In such passages, Jennifer’s attempts to enjoy time with her child, as well as her boredom and frustration, are obvious. Part of the beauty of Goodbye, Short Bus is that Jennifer lets parents know it’s okay to have whatever feelings they have, so long as they then find constructive ways to release those feelings rather than let them lead to depression, a failed marriage, or frustration with your child. She is especially honest about the toll the situation took on her marriage—80 percent of marriages where a special needs child is involved end in divorce, and often, Jennifer feared her marriage would go in that direction, but she offers up how she and her husband learned to work as a team to care for Matthew and then their daughter Kate, and most importantly, how to communicate and be there for one another. One of the most heartwarming moments in the book is when Mike worked with Matthew to get him to say “I love you” to Jennifer on Mother’s Day.
Of course, these pages are also filled with information about autism and all the steps Jennifer took to find answers and help Matthew until today, when he lives life as a normal first-grader whom no one would ever suspect was once diagnosed with autism. Jennifer walks the reader through how this amazing transformation happened for her son, sharing her family’s experiences with therapists, teachers, counselors, and offering an insightful personal interview with Dr. Hatha Gbedawo, a female doctor at Vital Kids Medicine in Seattle, Washington. Jennifer also discusses how her own interest in naturopathic medicine led her to many of the answers she found. She includes a foreword by Jeanette Wake, OTR/L Occupational Therapist, one of the summer camp therapists who worked with Matthew, and she discusses the role that the Rosemary White clinic played in helping Matthew to live a normal life. Her experiences show that answers and solutions do exist when we search for them.
Anyone who is a parent, grandparent, friend or family member, teacher, doctor, or therapist to an autistic child will be able to relate to this book, find helpful information, and feel that there is someone else who understands and can confirm that you should never give up on the dream of a normal life for your child, because in the end, all the efforts are worthwhile.

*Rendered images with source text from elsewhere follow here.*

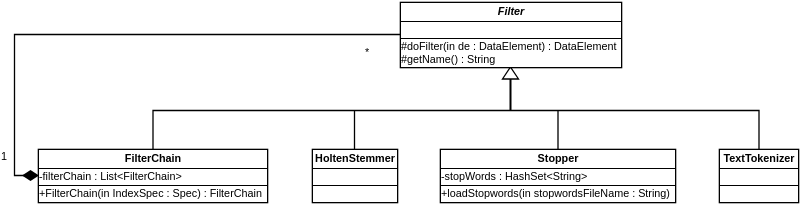
<!DOCTYPE html>
<html lang="en">
<head>
<meta charset="utf-8">
<title>Filter class diagram</title>
<style>
  :root { --ink: #000; --paper: #fff; }
  * { box-sizing: border-box; margin: 0; }
  body { background: var(--paper); overflow: hidden; }
  .diagram {
    position: relative;
    width: 801px;
    height: 205px;
    overflow: hidden;
    background: var(--paper);
    color: var(--ink);
    font: 10.8px/13px "Liberation Sans", Arial, sans-serif;
    white-space: nowrap;
  }
  .connectors { position: absolute; inset: 0; }
  .connectors .line { fill: none; stroke: var(--ink); stroke-width: 1.3; }
  .connectors .stem { stroke-width: 2; }
  .connectors .inherit { fill: var(--paper); stroke: var(--ink); stroke-width: 1.3; }
  .connectors .compose { fill: var(--ink); }
  .class {
    position: absolute;
    top: 149px;
    height: 54px;
    display: grid;
    grid-template-rows: 18px 17px 1fr;
    border: 1px solid var(--ink);
    box-shadow: 0 0 0 0.3px var(--ink);
    background: var(--paper);
  }
  .class h2 { font-size: inherit; line-height: 16px; text-align: center; }
  .class ul { list-style: none; padding: 1px 0 0; border-top: 1px solid var(--ink); }
  .abstract h2 { font-style: italic; }
  .filter { left: 400px; top: 2px; width: 222px; height: 66px; }
  .filter-chain { left: 38px; width: 230px; }
  .stemmer { left: 312px; width: 86px; }
  .stopper { left: 440px; width: 236px; }
  .tokenizer { left: 719px; width: 80px; }
  .multiplicity { position: absolute; }
  .many { left: 365px; top: 46px; }
  .one { left: 1px; top: 150px; }
</style>
</head>
<body>
<main class="diagram">
  <svg class="connectors" width="801" height="205" viewBox="0 0 801 205" aria-hidden="true">
    <path class="line" d="M400 34.5H14.5V175.5H24"/>
    <path class="line" d="M153 149V110.5H759V149M354.5 149V110.5M558 149V110.5"/>
    <path class="line stem" d="M510.5 110V79"/>
    <polygon class="inherit" points="510.5,67 518.5,79 502.5,79"/>
    <polygon class="compose" points="22,175.5 30.5,170 39,175.5 30.5,181"/>
  </svg>

  <section class="class abstract filter">
    <h2>Filter</h2>
    <ul></ul>
    <ul>
      <li>#doFilter(in de : DataElement) : DataElement</li>
      <li>#getName() : String</li>
    </ul>
  </section>

  <section class="class filter-chain">
    <h2>FilterChain</h2>
    <ul><li>-filterChain : List&lt;FilterChain&gt;</li></ul>
    <ul><li>+FilterChain(in IndexSpec : Spec) : FilterChain</li></ul>
  </section>

  <section class="class stemmer">
    <h2>HoltenStemmer</h2>
    <ul></ul>
    <ul></ul>
  </section>

  <section class="class stopper">
    <h2>Stopper</h2>
    <ul><li>-stopWords : HashSet&lt;String&gt;</li></ul>
    <ul><li>+loadStopwords(in stopwordsFileName : String)</li></ul>
  </section>

  <section class="class tokenizer">
    <h2>TextTokenizer</h2>
    <ul></ul>
    <ul></ul>
  </section>

  <span class="multiplicity many">*</span>
  <span class="multiplicity one">1</span>
</main>
</body>
</html>
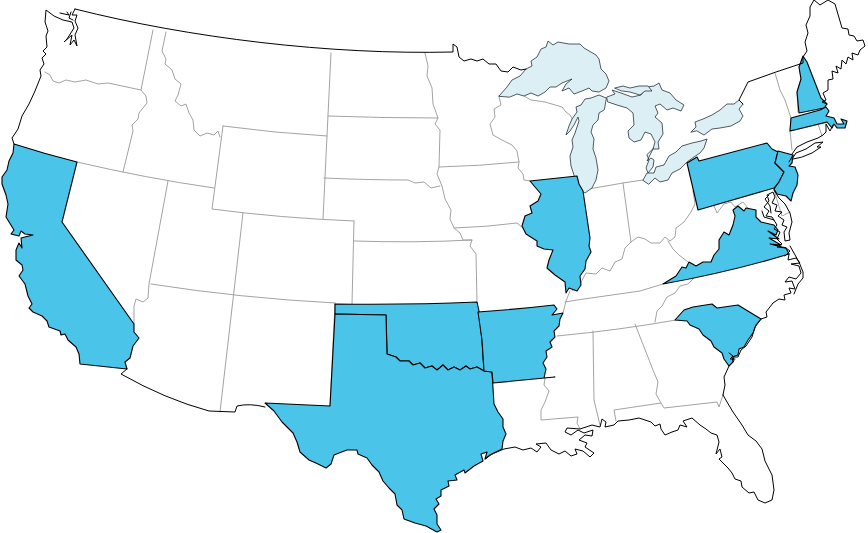
<!DOCTYPE html>
<html lang="en">
<head>
<meta charset="utf-8">
<title>Map of the United States with highlighted states</title>
<style>
:root{--paper:#fff;--highlight:#4bc4ea;--lake:#dceff5;--border:#a3a3a3;--ink:#000}
html,body{margin:0;background:var(--paper);overflow:hidden}
.map{display:block;width:868px;height:533px}
.map path{stroke-linejoin:round;stroke-linecap:round}
.state-lines{fill:none;stroke:var(--border);stroke-width:1}
.lakes{fill:var(--lake);stroke:#26343a;stroke-width:.8}
.highlighted{fill:var(--highlight);stroke:var(--ink);stroke-width:1.1}
.coast{fill:none;stroke:var(--ink);stroke-width:1}
</style>
</head>
<body>
<svg class="map" viewBox="0 0 868 533" role="img" aria-label="Map of the United States with eleven states highlighted in blue">
<g class="state-lines">
<g id="west">
<path d="M45 72L50 75 53 81 59 83 66 80 75 82 86 80 98 84 108 83 141 90"/>
<path d="M153 30L141 90 146 96 147 103 139 113 138 119 132 125 133 131 123 172"/>
<path d="M166 32L162 51 166 59 165 64 172 70 175 79 181 84 178 95 175 101 181 106 186 104 189 113 193 120 194 130 200 136 207 133 214 135 218 131 220 137"/>
<path d="M77 162Q145 178 214 188"/>
<path d="M223 126Q275 133 327 136M223 126L212 209Q280 218 354 221M331 53L323 219"/>
<path d="M168 181L149 284 148 298 143 302 136 299 134 306 134 324"/>
<path d="M151 284Q240 298 335 303M243 213L220 412M354 221L352 304M335 303L330 406"/>
</g>
<g id="plains">
<path d="M328 116Q383 118 438 118M324 178Q368 180 408 180L415 183 424 182 431 188 440 186M354 241Q415 243 472 240"/>
<path d="M425 53L428 66 427 76 432 88 433 104 438 118 435 124 440 130 439 167 437 174 442 186 445 199 451 210 450 219 454 228 460 233 463 240 472 240 470 246 476 254 477 302"/>
<path d="M439 167Q480 166 519 162M454 228Q487 227 517 223L523 228"/>
<path d="M499 96L501 105 494 109 495 117 490 124 493 135 502 140 512 145 517 151 519 162 518 168 523 174 524 180 530 181"/>
</g>
<g id="midwest">
<path d="M524 96L531 100 545 102 562 107 566 112 570 115 573 120"/>
<path d="M583 190L623 183 643 180M623 183L631 242"/>
<path d="M572 291L580 284 586 273 596 274 602 268 610 271 615 262 622 259 625 248 631 242 638 237 645 239 651 243 660 243 665 237 670 241 675 237 676 228 684 222 691 212 695 204 693 191"/>
<path d="M668 241L673 249 679 255 688 262"/>
</g>
<g id="south">
<path d="M565 302L577 300 640 291 663 284M557 336Q620 330 676 320"/>
<path d="M696 276L688 284 680 286 675 293 667 297 662 306 657 311 655 322"/>
<path d="M570 291L566 301 563 313M545 378L544 385 549 391 545 402 541 410 541 420 578 417 577 423 580 429"/>
<path d="M593 331L594 400 600 425M635 324L653 370 658 382 656 394 661 403M616 421L614 410 661 403 664 408 717 402 719 407 723 395"/>
</g>
<g id="northeast">
<path d="M775 73L780 90 785 100 791 118 790 131 792 150"/>
<path d="M798 112L797 92 801 79 799 67 803 57M818 124L822 136M791 131L829 122"/>
<path d="M714 206L717 213 724 204 731 202 735 207 743 202 748 208M774 190L782 216 790 212"/>
</g>
</g>
<g class="lakes">
<path id="lake-superior" d="M499 96L507 87 512 80 520 76 526 69 532 66 531 61 537 57 541 49 546 47 548 41 553 45 558 42 569 44 580 44 584 48 596 55 599 59 601 69 606 74 609 81 606 88 599 92 592 91 589 88 582 91 574 94 569 88 562 91 566 84 572 79 562 83 556 87 550 87 545 92 538 96 531 93 524 96 517 94 510 97Z"/>
<path id="lake-michigan" d="M606 98L599 95 591 98 585 99 581 105 576 107 577 112 572 119 569 126 566 135 570 131 574 125 578 117 579 121 575 133 572 140 573 147 570 156 571 166 574 175 575 183 580 190 585 193 592 188 596 180 598 170 596 158 593 149 594 139 591 132 593 125 598 120 599 113 604 110Z"/>
<path id="lake-huron" d="M607 97L615 94 612 90 621 93 632 97 641 95 647 87 654 86 659 83 662 90 670 93 676 100 684 105 681 111 673 108 667 110 660 104 655 106 658 113 655 117 662 123 663 134 658 142 659 149 653 149 655 142 651 134 645 132 641 140 634 142 629 138 628 131 634 125 633 113 627 108 617 105 608 102Z"/>
<path id="manitoulin" d="M615 88L623 86 630 88 639 86 648 86 652 91 645 91 640 95 630 92 622 91Z"/>
<path id="lake-st-clair" d="M653 149L650 155 647 161 651 158 654 160 653 167 648 173 646 168 649 160 647 155Z"/>
<path id="lake-erie" d="M643 180L647 173 654 173 656 167 664 165 669 156 676 152 682 146 692 143 701 141 707 139 704 148 700 153 694 157 687 162 680 169 672 173 668 180 660 182 655 178 649 184Z"/>
<path id="lake-ontario" d="M691 132L696 127 695 122 703 119 712 115 720 110 727 104 734 104 739 100 743 104 739 109 743 116 740 121 731 126 720 128 712 129 704 135 697 131Z"/>
</g>
<g class="highlighted">
<path id="california" d="M14 144Q45 154 77 162L62 222 134 324 134 332 139 338 133 346 130 358 125 362 127 369 80 364 79 354 76 347 68 340 65 334 61 335 60 331 49 327 47 321 42 316 33 312 29 308 32 304 28 296 25 284 19 276 23 270 22 265 16 260 16 250 19 243 22 248 21 238 33 235 25 234 21 231 19 236 11 234 14 230 6 217 8 204 6 195 2 184 2 177 7 170 9 161 13 153Z"/>
<path id="oklahoma" d="M335 304Q410 305 477 302L479 311 482 340 484 371 477 367 470 369 466 366 460 370 454 367 448 370 443 365 437 370 432 366 425 368 420 363 413 365 409 361 400 361 396 357 387 354 386 315 335 314Z"/>
<path id="texas" d="M335 314L386 315 387 354 396 357 400 361 409 361 413 365 420 363 425 368 432 366 437 370 443 365 448 370 454 367 460 370 466 366 470 369 477 367 484 371 492 372 494 404 498 412 503 419 503 427 506 434 503 441 502 449 490 455 485 459 487 452 481 454 483 461 474 466 465 473 464 470 455 475 457 480 448 481 449 486 441 490 441 496 436 499 439 504 434 509 437 515 437 524 441 530 437 532 426 526 415 523 404 519 402 510 397 505 395 494 389 488 383 481 379 472 372 465 367 458 358 454 357 450 347 450 339 453 334 455 331 464 326 468 318 464 309 460 300 452 297 442 293 433 282 422 274 411 265 403 330 406Z"/>
<path id="arkansas" d="M478 312Q520 309 554 305L557 309 552 315 563 313 560 319 559 326 554 331 555 337 550 342 552 347 546 351 547 357 543 363 546 369 544 378 555 377 493 383 492 372 484 371 482 340Z"/>
<path id="illinois" d="M530 181L577 176 579 184 583 191 590 238 589 246 591 252 586 261 585 269 580 276 581 285 577 291 569 288 566 293 565 282 555 275 547 268 549 260 553 250 544 249 537 246 537 241 526 234 522 226 525 216 532 213 530 206 538 201 541 194 535 187Z"/>
<path id="south-carolina" d="M675 320L684 310 693 307 712 304 717 308 738 305 761 319 756 325 753 333 748 340 744 347 739 349 738 355 732 357 733 362 729 366 724 359 722 353 714 347 711 341 703 335 699 329 690 325 687 321Z"/>
<path id="virginia" d="M663 284L676 276 682 267 686 268 689 262 696 266 703 262 711 262 714 255 719 249 719 240 724 232 729 235 733 225 735 216 733 210 738 206 744 211 746 208 756 210 756 217 761 222 774 225 778 230 776 235 768 231 779 239 769 238 781 245 770 244 786 248 789 254Q730 272 663 284Z"/>
<path id="pennsylvania" d="M687 163L697 157 699 161 767 143 772 149 778 152 775 163 784 172 779 182 774 188 698 210Z"/>
<path id="new-jersey" d="M778 151L793 155 792 163 789 166 795 167 798 175 797 185 793 193 791 201 786 196 777 194 774 189 779 182 784 172 775 163Z"/>
<path id="new-hampshire" d="M803 56L807 62 821 98 827 104 824 108 799 113 797 92 801 79 799 67Z"/>
<path id="massachusetts" d="M791 118L820 110 826 107 829 111 826 116 834 118 837 124 844 124 841 119 847 121 845 128 837 128 834 124 832 128 827 122 790 131Z"/>
</g>
<g class="coast">
<path id="north-border" d="M75 9C190 38 330 55 453 52L453 44 457 47 459 57 464 61 471 59 477 61 483 59 489 64 496 64 501 71 508 72 513 67 521 70 526 69"/>
<path id="northwest-coast" d="M14 144L12 138 18 129 22 116 29 104 35 91 41 76 40 70 44 64 42 58 46 54 43 51 47 47 46 36 48 31 45 22 46 10 54 16 63 20 72 22 74 28 67 39 64 42 72 35 70 45 74 40 77 46 75 35 78 28 75 21 77 15 72 15 75 9M60 13L69 15 67 12M71 12L69 18 73 20"/>
<path id="southwest-border" d="M127 369L121 374Q165 399 209 411L235 412 237 406Q250 403 265 407"/>
<path id="gulf-coast" d="M485 459L492 454 504 449 515 447 523 450 531 448 537 452 541 447 536 444 546 443 551 450 559 454 565 451 571 456 577 454 575 449 583 451 590 457 594 453 585 447 587 443 579 440 585 435 592 436 593 430 584 433 578 430 571 435 565 432 567 428 580 429 592 425 600 427 602 419 606 422 605 427 614 425 618 421 629 420 639 418 651 422 655 426 660 424 661 429 665 435 672 432 678 430 680 425 687 427 683 421 692 418 700 425 706 429 711 433 717 435 719 442 716 454 720 449 722 457 719 459 728 468 732 473 735 479 741 481 742 487 749 493 754 492 758 500 765 503 772 500 774 490 772 475 765 461 762 449 756 441 748 435 742 425 733 412 727 402 723 395"/>
<path id="southeast-coast" d="M723 395L725 385 724 377 729 366 734 361 733 357 738 357 741 350 746 346 752 337 755 327 761 319 767 317 766 312 773 303 779 299 785 300 784 295 791 293 789 288 795 289 792 281 785 282 789 277 796 279 801 273 799 266 791 264 800 263 796 258 788 260 789 254M790 246L799 262 803 272 803 278 798 284 794 294M729 353L733 356 730 359 735 359"/>
<path id="chesapeake" d="M774 190L779 198 785 204 790 213 792 222 789 233 790 240 785 241 784 232 787 227 782 225 784 220 778 216 782 212 775 211 777 205 772 203 775 197 773 192 767 195 769 201 764 207 769 211 766 216 772 217 777 225 774 229 780 232 777 239 782 244 777 247 786 248 790 251 785 256M769 195L765 199 770 206 771 213M774 220L764 217 762 211"/>
<path id="long-island" d="M792 159L796 153 806 149 815 143 823 142 817 147 821 147 812 153 802 157Z"/>
<path id="new-england-coast" d="M793 155L789 162M792 154L797 147 807 142 818 138 823 135 826 132 826 124 830 131 833 125"/>
<path id="northeast-border" d="M743 104L739 100 742 94 748 82Q775 72 803 63L803 57 807 51 805 42 808 33 806 25 810 16 810 7 814 0 820 5 828 0 835 4 842 28 848 29 849 35 854 36 857 41 863 40 865 46 860 50 858 55 852 53 853 60 848 57 846 64 842 60 841 69 836 66 838 73 832 71 833 79 828 80 828 90 823 93 826 100 822 102 827 104"/>
</g>
</svg>
</body>
</html>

Superior Book Productions • 1202 Pine Street
Marquette, MI 49855 • (906) 226-1543 • email@example.com